In thy sight, a thousand years are but as yesterday, that has come and gone, or as one of the night-watches. Swiftly thou bearest our lives away, as a waking dream, or the green grass that blooms fresh with the morning; night finds it faded and dead. Still thy anger takes toll of us, thy displeasure denies us rest, so jealous thy scrutiny of our wrong-doing, so clear our hidden sins shew in the light of thy countenance. Day after day vanishes, and still thy anger lasts; swift as a breath our lives pass away. What is our span of days? Seventy years it lasts, eighty years, if lusty folk we be; for the more part, toil and frustration; years that vanish in a moment, and we are gone. Alas, that so few heed thy vengeance, measure thy anger by the reverence we owe thee! Teach us to count every passing day, till our hearts find wisdom. Relent, Lord; must it be for ever? Be gracious to thy servants. (Psalm 89:4–13)
If, at this end of 2018, we see rightly that we are, as Saint Benedict says in the 6th degree of humility but “bad and worthless labourers,” let us at least say with the prophet: “I have been brought to nothing, and I knew it not: I am become as a beast before Thee, yet I am always with Thee.” And if all Chapter IV has slipped away from us, let us at least cling to the last of the Instruments of Good Works: “And never to despair of God’s mercy.”
The last day of the year will be devoted to adoration and reparation, and rightly so, for reparation is the exercise of charity, and “charity covereth a multitude of sins” (1 Peter 4:8). When one goes before Our Lord in adoration and exposes one’s soul to the radiance of His Eucharistic countenance, one allows Him to repair not only oneself, but also all those who, in one way or another, have been in the past, or are at present, part of one’s life. We are all of us in need of reparation, that is, in need of being repaired, for we are all of us fragmented, deformed, and soiled. Chapter LXXII of the Holy Rule is, in its own way, at the close of this year, a summons to reparation.

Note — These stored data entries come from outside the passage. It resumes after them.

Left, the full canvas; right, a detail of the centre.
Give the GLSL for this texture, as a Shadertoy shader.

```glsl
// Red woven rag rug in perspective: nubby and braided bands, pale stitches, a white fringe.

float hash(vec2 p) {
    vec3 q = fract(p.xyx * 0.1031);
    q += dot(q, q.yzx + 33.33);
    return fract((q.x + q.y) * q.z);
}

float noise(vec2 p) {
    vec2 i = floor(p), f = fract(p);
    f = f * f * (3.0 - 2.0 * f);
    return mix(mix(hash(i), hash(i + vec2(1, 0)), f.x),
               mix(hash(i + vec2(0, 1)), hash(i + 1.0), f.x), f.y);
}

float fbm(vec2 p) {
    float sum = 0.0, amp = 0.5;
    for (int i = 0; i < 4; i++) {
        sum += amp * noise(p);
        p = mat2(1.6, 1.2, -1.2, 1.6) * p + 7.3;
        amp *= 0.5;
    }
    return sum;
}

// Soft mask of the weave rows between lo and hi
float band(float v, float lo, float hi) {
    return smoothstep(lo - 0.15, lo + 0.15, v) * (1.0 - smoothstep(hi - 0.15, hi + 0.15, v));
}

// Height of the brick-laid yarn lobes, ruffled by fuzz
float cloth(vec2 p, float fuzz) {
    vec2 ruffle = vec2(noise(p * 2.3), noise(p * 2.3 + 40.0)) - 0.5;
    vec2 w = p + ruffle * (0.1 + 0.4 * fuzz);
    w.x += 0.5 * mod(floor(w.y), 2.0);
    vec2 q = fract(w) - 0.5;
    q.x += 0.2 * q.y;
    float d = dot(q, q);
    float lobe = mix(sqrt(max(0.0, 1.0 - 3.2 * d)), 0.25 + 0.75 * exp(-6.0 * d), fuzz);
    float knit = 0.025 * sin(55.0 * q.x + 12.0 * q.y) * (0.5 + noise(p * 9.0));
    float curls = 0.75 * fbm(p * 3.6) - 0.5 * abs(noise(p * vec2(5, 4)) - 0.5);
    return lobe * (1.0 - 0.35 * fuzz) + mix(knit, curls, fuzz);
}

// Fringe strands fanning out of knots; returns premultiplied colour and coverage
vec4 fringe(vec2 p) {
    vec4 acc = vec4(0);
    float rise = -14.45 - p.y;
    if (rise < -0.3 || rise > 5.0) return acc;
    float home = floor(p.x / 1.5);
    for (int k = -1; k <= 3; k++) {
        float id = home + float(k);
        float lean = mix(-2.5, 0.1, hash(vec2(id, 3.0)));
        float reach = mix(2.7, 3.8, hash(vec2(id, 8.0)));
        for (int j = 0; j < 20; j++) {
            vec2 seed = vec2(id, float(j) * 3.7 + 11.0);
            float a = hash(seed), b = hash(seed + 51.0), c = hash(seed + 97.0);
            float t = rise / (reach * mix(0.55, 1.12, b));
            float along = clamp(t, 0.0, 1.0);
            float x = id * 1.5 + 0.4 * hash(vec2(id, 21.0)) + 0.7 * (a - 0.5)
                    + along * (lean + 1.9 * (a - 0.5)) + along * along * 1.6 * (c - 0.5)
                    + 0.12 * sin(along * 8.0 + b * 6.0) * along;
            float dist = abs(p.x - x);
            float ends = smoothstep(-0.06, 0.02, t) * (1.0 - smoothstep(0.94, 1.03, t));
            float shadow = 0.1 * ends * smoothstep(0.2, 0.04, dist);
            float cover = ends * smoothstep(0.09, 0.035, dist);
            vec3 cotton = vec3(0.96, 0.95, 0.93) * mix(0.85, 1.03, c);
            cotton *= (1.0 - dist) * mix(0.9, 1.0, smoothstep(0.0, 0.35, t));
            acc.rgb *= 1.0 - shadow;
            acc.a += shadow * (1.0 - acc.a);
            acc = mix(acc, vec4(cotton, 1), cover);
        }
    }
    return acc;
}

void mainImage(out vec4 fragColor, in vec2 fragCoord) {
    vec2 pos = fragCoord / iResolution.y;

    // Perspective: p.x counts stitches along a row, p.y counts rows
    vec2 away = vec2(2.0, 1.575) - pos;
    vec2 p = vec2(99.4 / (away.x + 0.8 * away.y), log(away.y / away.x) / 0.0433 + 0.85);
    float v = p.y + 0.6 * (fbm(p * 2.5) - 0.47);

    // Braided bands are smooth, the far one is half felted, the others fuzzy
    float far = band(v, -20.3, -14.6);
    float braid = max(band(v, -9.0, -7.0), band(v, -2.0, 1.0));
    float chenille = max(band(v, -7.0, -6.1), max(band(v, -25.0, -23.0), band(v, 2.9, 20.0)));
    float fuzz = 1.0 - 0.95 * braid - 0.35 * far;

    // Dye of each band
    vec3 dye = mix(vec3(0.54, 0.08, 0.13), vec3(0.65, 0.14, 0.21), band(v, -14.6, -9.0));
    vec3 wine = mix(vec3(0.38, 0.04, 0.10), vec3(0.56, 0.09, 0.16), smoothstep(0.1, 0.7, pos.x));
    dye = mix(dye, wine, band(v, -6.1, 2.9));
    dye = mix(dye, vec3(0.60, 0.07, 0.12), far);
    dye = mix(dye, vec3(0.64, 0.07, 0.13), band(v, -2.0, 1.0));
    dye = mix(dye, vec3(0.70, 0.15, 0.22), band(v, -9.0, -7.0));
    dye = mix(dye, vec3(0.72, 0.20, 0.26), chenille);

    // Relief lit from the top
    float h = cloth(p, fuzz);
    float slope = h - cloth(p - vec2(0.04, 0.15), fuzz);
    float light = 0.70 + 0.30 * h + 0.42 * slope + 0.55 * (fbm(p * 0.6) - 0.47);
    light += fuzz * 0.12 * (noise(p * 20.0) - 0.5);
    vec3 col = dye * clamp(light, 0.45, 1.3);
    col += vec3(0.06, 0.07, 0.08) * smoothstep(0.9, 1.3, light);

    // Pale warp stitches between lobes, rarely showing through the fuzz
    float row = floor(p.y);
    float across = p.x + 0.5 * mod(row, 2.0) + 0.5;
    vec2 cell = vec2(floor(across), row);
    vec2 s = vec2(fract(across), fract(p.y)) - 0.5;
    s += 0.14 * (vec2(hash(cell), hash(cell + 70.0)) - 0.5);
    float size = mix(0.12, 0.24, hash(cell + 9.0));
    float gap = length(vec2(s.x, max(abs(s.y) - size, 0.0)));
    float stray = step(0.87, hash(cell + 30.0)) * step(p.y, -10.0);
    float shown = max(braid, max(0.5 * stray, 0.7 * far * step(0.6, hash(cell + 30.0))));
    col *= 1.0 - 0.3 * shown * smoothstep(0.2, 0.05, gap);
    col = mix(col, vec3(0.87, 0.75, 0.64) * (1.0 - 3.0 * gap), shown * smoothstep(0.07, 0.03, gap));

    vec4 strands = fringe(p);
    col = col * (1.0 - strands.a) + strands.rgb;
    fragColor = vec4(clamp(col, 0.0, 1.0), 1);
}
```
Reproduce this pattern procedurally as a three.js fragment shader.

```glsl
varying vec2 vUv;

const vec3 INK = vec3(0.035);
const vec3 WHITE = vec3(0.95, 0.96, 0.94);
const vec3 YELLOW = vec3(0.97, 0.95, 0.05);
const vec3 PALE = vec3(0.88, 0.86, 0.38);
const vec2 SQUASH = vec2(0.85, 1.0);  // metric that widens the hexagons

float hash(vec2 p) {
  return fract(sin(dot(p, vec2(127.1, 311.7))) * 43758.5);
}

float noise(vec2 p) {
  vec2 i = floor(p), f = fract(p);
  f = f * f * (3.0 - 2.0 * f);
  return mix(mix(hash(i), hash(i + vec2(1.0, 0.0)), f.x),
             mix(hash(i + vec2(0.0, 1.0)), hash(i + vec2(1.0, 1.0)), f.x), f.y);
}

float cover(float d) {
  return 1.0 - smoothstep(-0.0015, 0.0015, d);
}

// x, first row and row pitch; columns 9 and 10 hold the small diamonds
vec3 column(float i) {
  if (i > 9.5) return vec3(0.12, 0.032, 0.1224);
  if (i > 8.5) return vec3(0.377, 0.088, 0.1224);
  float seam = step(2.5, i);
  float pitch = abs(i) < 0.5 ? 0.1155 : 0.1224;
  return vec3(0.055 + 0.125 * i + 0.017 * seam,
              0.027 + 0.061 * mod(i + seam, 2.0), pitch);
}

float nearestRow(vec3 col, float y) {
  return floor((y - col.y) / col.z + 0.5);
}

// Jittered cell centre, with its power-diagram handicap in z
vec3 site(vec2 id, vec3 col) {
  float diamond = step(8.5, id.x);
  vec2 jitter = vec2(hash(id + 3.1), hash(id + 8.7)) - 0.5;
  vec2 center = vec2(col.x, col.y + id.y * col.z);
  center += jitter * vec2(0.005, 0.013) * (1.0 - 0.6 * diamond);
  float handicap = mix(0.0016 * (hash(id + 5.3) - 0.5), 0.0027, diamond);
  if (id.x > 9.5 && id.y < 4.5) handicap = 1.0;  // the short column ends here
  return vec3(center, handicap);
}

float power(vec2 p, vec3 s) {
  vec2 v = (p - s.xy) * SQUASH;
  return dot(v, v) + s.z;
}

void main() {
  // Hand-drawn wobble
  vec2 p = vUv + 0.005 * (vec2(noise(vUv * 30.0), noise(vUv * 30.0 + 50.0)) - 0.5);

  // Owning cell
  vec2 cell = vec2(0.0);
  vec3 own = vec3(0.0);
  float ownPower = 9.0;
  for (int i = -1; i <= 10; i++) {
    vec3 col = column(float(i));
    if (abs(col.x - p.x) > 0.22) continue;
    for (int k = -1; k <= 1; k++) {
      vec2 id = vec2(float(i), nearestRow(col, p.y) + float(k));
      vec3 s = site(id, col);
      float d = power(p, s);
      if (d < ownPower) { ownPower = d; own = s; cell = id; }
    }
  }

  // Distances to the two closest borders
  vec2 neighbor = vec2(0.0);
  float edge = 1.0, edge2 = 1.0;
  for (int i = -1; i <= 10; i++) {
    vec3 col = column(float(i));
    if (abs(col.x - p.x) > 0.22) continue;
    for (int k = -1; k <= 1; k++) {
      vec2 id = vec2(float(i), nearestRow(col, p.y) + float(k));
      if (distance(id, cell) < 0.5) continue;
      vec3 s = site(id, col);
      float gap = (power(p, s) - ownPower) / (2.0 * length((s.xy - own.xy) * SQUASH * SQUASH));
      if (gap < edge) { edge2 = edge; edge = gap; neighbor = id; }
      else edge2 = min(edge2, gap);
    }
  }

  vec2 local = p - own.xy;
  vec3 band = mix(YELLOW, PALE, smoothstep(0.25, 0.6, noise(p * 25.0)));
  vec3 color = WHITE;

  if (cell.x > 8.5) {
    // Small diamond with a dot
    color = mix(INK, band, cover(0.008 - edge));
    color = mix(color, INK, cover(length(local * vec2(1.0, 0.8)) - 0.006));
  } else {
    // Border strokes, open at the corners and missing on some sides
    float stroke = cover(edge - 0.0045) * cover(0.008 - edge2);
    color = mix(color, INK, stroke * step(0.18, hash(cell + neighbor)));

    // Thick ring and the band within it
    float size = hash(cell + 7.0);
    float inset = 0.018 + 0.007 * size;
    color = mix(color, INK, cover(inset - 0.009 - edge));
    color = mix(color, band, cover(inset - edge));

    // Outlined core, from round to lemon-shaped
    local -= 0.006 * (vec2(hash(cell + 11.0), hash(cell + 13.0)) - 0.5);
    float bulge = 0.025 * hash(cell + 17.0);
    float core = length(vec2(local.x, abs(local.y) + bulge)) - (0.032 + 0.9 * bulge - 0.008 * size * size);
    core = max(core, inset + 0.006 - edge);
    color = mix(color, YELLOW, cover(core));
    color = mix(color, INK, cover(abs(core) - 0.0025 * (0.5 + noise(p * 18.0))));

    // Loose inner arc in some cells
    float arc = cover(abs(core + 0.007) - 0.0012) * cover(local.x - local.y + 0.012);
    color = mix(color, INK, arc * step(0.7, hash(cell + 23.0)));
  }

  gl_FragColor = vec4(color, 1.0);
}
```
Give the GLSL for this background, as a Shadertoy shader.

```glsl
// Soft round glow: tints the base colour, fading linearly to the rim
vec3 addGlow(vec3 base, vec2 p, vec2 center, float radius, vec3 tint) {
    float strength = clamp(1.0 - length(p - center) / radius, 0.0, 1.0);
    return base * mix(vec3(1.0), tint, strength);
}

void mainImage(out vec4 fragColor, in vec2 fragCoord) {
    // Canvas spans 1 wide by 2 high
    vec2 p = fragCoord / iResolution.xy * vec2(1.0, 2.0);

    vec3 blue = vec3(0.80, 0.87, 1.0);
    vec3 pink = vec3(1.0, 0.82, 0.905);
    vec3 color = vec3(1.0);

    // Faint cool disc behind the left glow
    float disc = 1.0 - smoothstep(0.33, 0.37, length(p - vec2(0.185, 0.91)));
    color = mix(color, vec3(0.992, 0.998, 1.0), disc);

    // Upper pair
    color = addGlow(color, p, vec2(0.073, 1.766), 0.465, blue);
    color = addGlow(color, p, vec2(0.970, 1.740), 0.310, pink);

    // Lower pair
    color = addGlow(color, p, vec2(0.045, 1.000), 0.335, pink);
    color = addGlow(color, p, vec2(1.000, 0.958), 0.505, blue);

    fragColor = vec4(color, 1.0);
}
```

Christ is the Divine Repairer; it is enough to present ourselves before Him as we are, disfigured and shattered, for Him to begin in us and around us the work of reparation for which He became man, and suffered His bitter Passion, and rose from the dead, and ascended in glory to the heavenly sanctuary where He lives forever to intercede for us (Hebrews 7:25), even as He does in the hiddenness of the Host, and with the same divine power and mysterious efficacy.